Patients were treated with the respective ASO at 30 mg/kg for 48 weeks. All patients received all infusions, except patient 3 who missed a single infusion. Two patients were non-ambulant, and PROMIS upper extremity and forced vital capacity remained stable for the year.

One individual reported improved trunk control. Biopsies were obtained before and after treatment. RT-PCR analysis revealed an increase in normal transcripts for each subject (we will get back to that). More importantly, there was an increase in dystrophin seen by western blot.

Treatment was well tolerated, with some infusion-related side effects reported. Authors discuss that it was difficult to recruit patients due to the rarity of duplications and single exon duplications. The study was not powered to find efficacy – just to show proof-of-concept.

Authors say that the baseline dystrophin levels were higher than expected, which might have been due to the high level of normal transcripts they detected by RT-PCR at baseline. However, this might in part also have been an artifact of the PCR:

As there is a single exon duplication, during the PCR reaction the two exons can hybridize to the ‘wrong’ counterpart, duplicated to original and vice versa.

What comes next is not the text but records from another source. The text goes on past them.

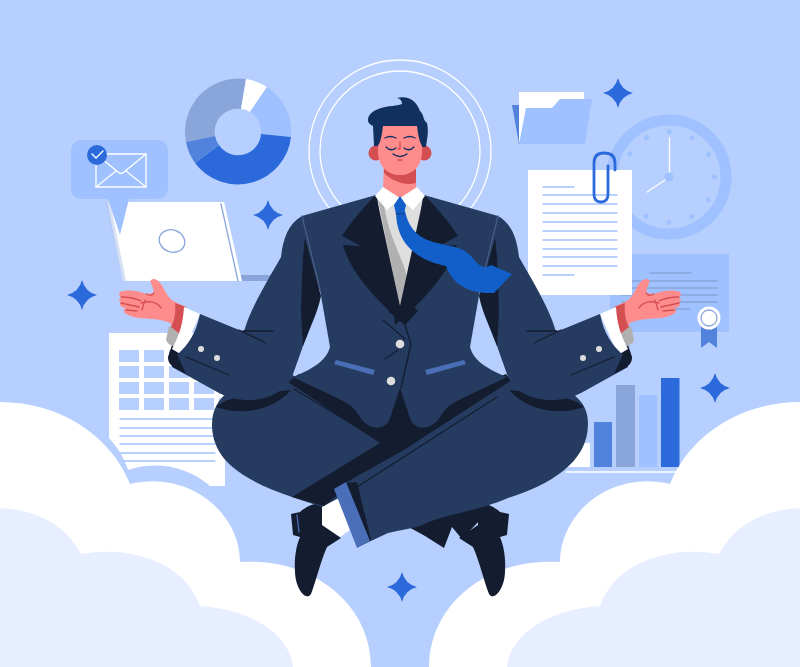
<!DOCTYPE html>
<html lang="en">
<head>
<meta charset="utf-8">
<title>Meditating businessman</title>
<style>
:root{--sky:#b6cffe;--pale:#9fc1ff;--steel:#89a5d9;--mid:#5283dc;--blue:#2c6adb;--tie:#125fc9;--navy:#263b60;--ink:#141d30;--hair:#12305f;--skin:#ff8c8c;--blush:#d44f52;--mist:#e7eeff;--white:#fff;--grey:#b0b0b0;--trim:#4a6fb8}
html,body{margin:0;padding:0;overflow:hidden}
body{width:800px;height:667px;background:var(--sky)}
svg{display:block}
.sky{fill:var(--sky)}.pale{fill:var(--pale)}.steel{fill:var(--steel)}.mid{fill:var(--mid)}.blue{fill:var(--blue)}.tie{fill:var(--tie)}.navy{fill:var(--navy)}.ink{fill:var(--ink)}.hair{fill:var(--hair)}.skin{fill:var(--skin)}.blush{fill:var(--blush)}.mist{fill:var(--mist)}.white{fill:var(--white)}.grey{fill:var(--grey)}.trim{fill:var(--trim)}.shirt{fill:#dedede}
.line{fill:none;stroke-width:1.3;stroke-linecap:round;stroke-linejoin:round}
.on-white{stroke:var(--white)}.on-pale{stroke:var(--pale)}.on-steel{stroke:var(--steel)}.on-ink{stroke:var(--ink)}.on-blush{stroke:var(--blush)}.on-hair{stroke:var(--hair)}.on-blue{stroke:var(--blue)}
</style>
</head>
<body>
<svg width="800" height="667" viewBox="0 0 800 667" role="img" aria-label="Businessman meditating above the clouds, surrounded by office items">
<defs>
<path id="sparkle" d="M0-15Q3-3 15 0Q3 3 0 15Q-3 3-15 0Q-3-3 0-15Z"/>
<g id="cloud">
<path class="white" d="M0 402C60 402 111 436 130 484C188 470 240 512 240 562C312 557 371 604 371 667H0Z"/>
<path class="mist" d="M0 508C39 510 66 526 81 554C132 545 185 563 200 606C250 609 290 634 293 667H0Z"/>
</g>
<g id="arm">
<path class="ink" d="M172 345L168 357Q168 365 175 367L195 376L205 350Z"/>
<path class="grey" d="M169 326L166 340Q168 346 178 347L184 330Z"/>
<path class="skin" d="M186 307L175 302C168 298 166 293 163 287C160 282 155 277 151 280C149 283 155 288 153 293L146 294C138 291 128 289 120 292C117 296 122 298 127 298C119 297 117 299 121 302C118 305 122 308 126 308C121 311 125 314 131 316C139 320 158 317 170 323L178 333Z"/>
<path class="line on-blush" d="M121 297Q133 297 141 301M121 303L139 307M126 310L137 311M146 294Q152 297 154 293M145 300L142 310M141 303Q155 299 161 308"/>
<path class="blush" d="M175 303L186 307L180 334L171 327C175 319 176 311 175 303Z"/>
<path class="white" d="M184 307L200 314L182 355L172 349C180 334 183 323 184 307Z"/>
<path class="navy" d="M302 216C288 224 283 239 281 257C268 280 249 311 244 332L200 314C196 333 189 344 177 355L172 367L219 393C241 405 279 403 292 377L303 346Q320 306 320 270Z"/>
<path class="ink" d="M177 354L171 350Q165 359 173 367L186 374Z"/>
<path class="line on-ink" d="M186 357L229 375M243 331H273M239 330L266 343"/>
<circle class="shirt" cx="201" cy="349" r="3"/><circle class="shirt" cx="217" cy="358" r="3"/>
</g>
<path id="shoe" class="ink" d="M291 514L300 512Q310 503 322 503V525L341 538L327 547C320 563 316 581 311 594C306 602 295 588 295 571C294 556 297 544 300 537L293 535Z"/>
<path id="lapel" class="ink" d="M376 195C364 206 349 225 342 236L361 246L343 245C351 276 384 307 405 325L407 305L400 306Z"/>
</defs>

<rect class="sky" width="800" height="667"/>

<g id="halo" class="line on-white"><circle cx="400" cy="151" r="91"/><circle cx="400" cy="151" r="80"/></g>

<g id="donut-chart">
<path class="steel" d="M186 142A53.5 53.5 0 0 1 246 79L241 109A23 23 0 0 0 215 136Z"/>
<path class="white" d="M246 79Q258 81 267 87L250 112Q246 109 241 109Z"/>
<path class="pale" d="M267 87A53.5 53.5 0 0 1 291 137L261 134A23 23 0 0 0 250 112Z"/>
<path class="blue" d="M291 137A53.5 53.5 0 0 1 195 163L219 145A23 23 0 0 0 261 134Z"/>
<path class="mid" d="M195 163Q188 153 186 142L215 136Q216 141 219 145Z"/>
</g>

<g id="laptop">
<rect class="steel" x="230" y="275" width="66" height="6"/>
<path class="white" d="M107 202H224L242 281H123Z"/>
<path class="steel" d="M106 202H110L126 281H123Z" opacity=".35"/>
<path class="line on-steel" d="M221 204L238 281"/>
<ellipse class="line on-steel" cx="172" cy="241" rx="13" ry="11" transform="rotate(20 172 241)"/>
</g>

<g id="mail-bubble">
<path class="pale" d="M83 140H156Q168 140 168 152V187Q168 199 156 199H129L120 235L108 199H83Q71 199 71 187V152Q71 140 83 140Z"/>
<rect class="line on-white" x="96" y="154" width="50" height="33"/>
<path class="line on-white" d="M96 154L118 172Q121 175 124 172L146 154M96 187L116 171M146 187L126 171"/>
<circle cx="97" cy="155" r="10" class="blue"/><path class="line on-white" d="M92 154L96 158L103 151"/>
</g>

<g id="folder">
<path class="mid" d="M512 105H530V144H519Z"/><path class="white" d="M519 92H584V120L519 142Z"/>
<path class="pale" d="M526 108H552L560 99H592L585 144H519Z"/>
</g>

<g id="clock">
<circle class="sky" cx="669" cy="177" r="57" stroke="var(--pale)" stroke-width="11"/>
<circle cx="669" cy="177" r="45.5" fill="none" stroke="var(--pale)" stroke-width="5" stroke-linecap="round" stroke-dasharray="0 23.82"/>
<path class="line on-white" stroke-width="2" d="M669.5 138V177L647 192"/><circle class="pale" cx="669" cy="177" r="4.5"/>
</g>

<g id="certificate">
<rect class="pale" x="610" y="254" width="119" height="78"/>
<path class="line on-steel" d="M650 273H691M622 281H717M622 288H717M622 295H717M622 302H717M640 309H690"/>
<path class="mid" d="M701 322H717V348L709 342L701 348Z"/>
<circle class="white" cx="709" cy="318" r="11.5"/><circle class="line on-steel" cx="709" cy="318" r="8"/>
</g>

<g id="letter">
<rect class="white" x="528" y="170" width="104" height="125"/>
<path class="line on-pale" d="M543 187H574M543 195H617M543 204H617M543 213H617M543 222H617M543 231H617M543 240H617M543 249H617M543 257H617M543 266H617M543 275H574"/>
<path fill="none" stroke="var(--blue)" stroke-width="2.8" stroke-linecap="round" d="M608 166V194Q608 202 601 202Q594 202 594 194V163Q594 153 604 153Q615 153 615 163V170"/>
</g>

<g id="report">
<rect class="white" x="109" y="333" width="116" height="153"/>
<path fill="none" stroke="var(--sky)" stroke-width="12" stroke-dasharray="20 5" d="M119 356H220M119 372H220M119 388H220M119 404H220"/>
<path class="line on-pale" d="M120 419H215M120 428H215M120 436H215M120 444H215M120 453H215M120 461H215"/>
<path class="sky" d="M109 438C118 448 124 458 128 470C157 460 188 467 209 485V500H109Z"/>
</g>

<g id="bar-chart">
<rect class="white" x="568" y="443" width="22" height="24"/><rect class="mid" x="594" y="422" width="18" height="45"/><rect class="steel" x="616" y="385" width="19" height="82"/><rect class="pale" x="639" y="395" width="18" height="72"/><rect class="blue" x="661" y="378" width="18.5" height="89"/>
<path class="line on-white" d="M566 472H680"/>
</g>

<g id="clouds"><use href="#cloud"/><use href="#cloud" transform="translate(800) scale(-1 1)"/></g>

<g id="sparkles" class="blue">
<use href="#sparkle" x="618" y="93"/><use href="#sparkle" x="268" y="215"/><use href="#sparkle" x="82" y="295"/><use href="#sparkle" x="715" y="388"/><use href="#sparkle" x="402" y="587"/>
</g>

<g id="businessman">
<g id="legs">
<path class="white" d="M320 502L338 490L350 530L340 537L320 526Z"/>
<use href="#shoe"/><use href="#shoe" transform="translate(800) scale(-1 1)"/>
<path class="line" stroke="var(--trim)" d="M297 515L299 532"/>
<path class="ink" d="M405 525L425 536L444 548L452 527L462 539L480 520V500L440 505Z"/>
<path class="navy" d="M230 390C215 402 212 413 212 426C213 461 243 480 292 497L322 507L400 465L420 430L292 375Z"/>
<path class="ink" d="M216 407C225 399 240 396 262 393L291 390C273 411 240 416 216 407Z"/>
<path class="ink" d="M288 382L299 374L350 397L400 388L450 397L506 374L512 382L405 451L346 488L324 506L292 497L380 443Z"/>
<path class="navy" d="M512 380L404 450L345 483L358 547L388 533C401 530 409 529 420 526C445 513 470 514 508 498C549 485 588 463 588 424C588 413 585 402 570 392Z"/>
<path class="ink" d="M584 407C575 399 560 396 538 393L509 390C527 411 560 416 584 407Z"/>
<path class="ink" d="M344 483L357 482L371 540L363 544Z"/>
<path class="trim" d="M334 489L346 482L370 541L357 548Z"/>
<path class="line on-ink" d="M294 389L380 441M357 487L497 397"/>
</g>

<g id="sleeves"><use href="#arm"/><use href="#arm" transform="translate(800) scale(-1 1)"/></g>

<g id="jacket">
<path class="ink" d="M305 238C302 260 302 280 301 313L303 346C309 329 317 315 321 296ZM495 238C498 260 498 280 499 313L497 346C491 329 483 315 479 296Z"/>
<path class="navy" d="M376 195L302 216L320 290L330 347C327 358 318 367 293 377L339 399C350 404 356 410 360 417C369 431 386 431 390 418L400 388L410 418C414 431 431 431 440 417C444 410 450 404 461 399L507 377C482 367 473 358 470 347L480 290L498 216L424 195Z"/>
<path class="line" stroke="#4a5f88" stroke-width=".7" d="M302 216L320 290M498 216L480 290"/>
<path class="shirt" d="M377 196H423L416 250L400 307L380 220Z"/>
<path class="grey" d="M378 200L384 205C390 245 409 266 407 284L400 307Z"/>
<use href="#lapel"/><use href="#lapel" transform="translate(800) scale(-1 1)"/>
<path class="ink" d="M395 298L400 307L406 298L418 311L405 325L389 312Z"/>
<path class="line on-ink" d="M405 325L411 344L401 388M383 320L405 339M385 359L398 350"/>
<path class="trim" d="M336 360L375 370L373 375L334 364ZM464 360L425 370L427 375L466 364Z"/>
<circle class="shirt" cx="400" cy="344" r="4.3"/><circle class="shirt" cx="391" cy="381" r="4.3"/>
</g>

<g id="head">
<path class="skin" d="M384 160H416V186L418 190L400 199L383 190Z"/>
<path class="blush" d="M384 164H416V183C406 186 393 182 384 173Z"/>
<path class="white" d="M383 187L400 198L417 187L425 196L413 210L400 198L387 210L375 196Z"/>
<circle class="blush" cx="376" cy="153" r="7.5"/><circle class="blush" cx="424" cy="153" r="7.5"/>
<path class="hair" d="M374 146L373 126C365 123 367 114 376 110C386 105 393 107 402 104Q402 99 397 98C409 95 417 102 420 111C425 116 422 119 427 123C429 132 427 139 426 147Z"/>
<path class="skin" d="M378 146C381 141 382 134 383 126H417C418 134 419 141 422 146V154C421 168 411 175 400 175C389 175 379 168 378 154Z"/>
<path class="line on-hair" d="M385 138Q390 135 396 138M404 138Q410 135 415 138"/>
<path class="line on-hair" d="M386 147Q391 152 396 148M404 148Q409 152 414 147M393 154Q400 159 407 154"/>
<path class="line on-blush" d="M400 142V149H398M398 160H402"/>
</g>

<g id="necktie">
<path class="tie" d="M396 211C396 247 421 261 446 266C452 282 465 294 494 293L512 274L491 265C483 270 479 266 470 255C454 238 414 253 405 211Z"/>
<path class="tie" d="M400 196L406 205L404 214H396L394 205Z"/>
<path class="line on-hair" d="M396 214H404" opacity=".5"/>
</g>
</g>
</svg>
</body>
</html>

This can lead to there seemingly being no duplication. Due to wobbles, this is not very efficiently amplified.

However, we found already in our 2007 paper that there were normal transcripts detected for the duplicated patients with (in our hands) no detectable dystrophin. It is possible that this is playing a role here as well, and therefore I do not fully trust the exon skipping levels.

What I trust are the dystrophin restoration data: it is clear dystrophin is increased in each case and this seems to be more efficient than for deletions (note that patient 1 was golodirsen and patients 2 and 3 were casimersen treated: deletions have ~1% dystrophin after 1 year).

This can be because the ASOs can skip either the original or duplicated exon (with deletions they have only one target). Furthermore, the restored dystrophin is full-length so probably more stable than the Becker-type dystrophins produced for patients with a deletion.

Authors discuss that patient 2 was the only ambulant, younger patient, and he appears to show the least dystrophin. They speculate this might be due to muscle turnover being higher as he is younger and growing. It might also be variability (difficult with n=3).

As this is an open label study with only three patients, it is impossible to draw conclusions at a functional level. However, it is clear that exon skipping can restore dystrophin for single exon duplications so these can be included in the trials and the label.

Kudos to the authors and Sarepta for coordinating and facilitating this trial. Even though it applies to a very small group of patients, it is important data to this small group.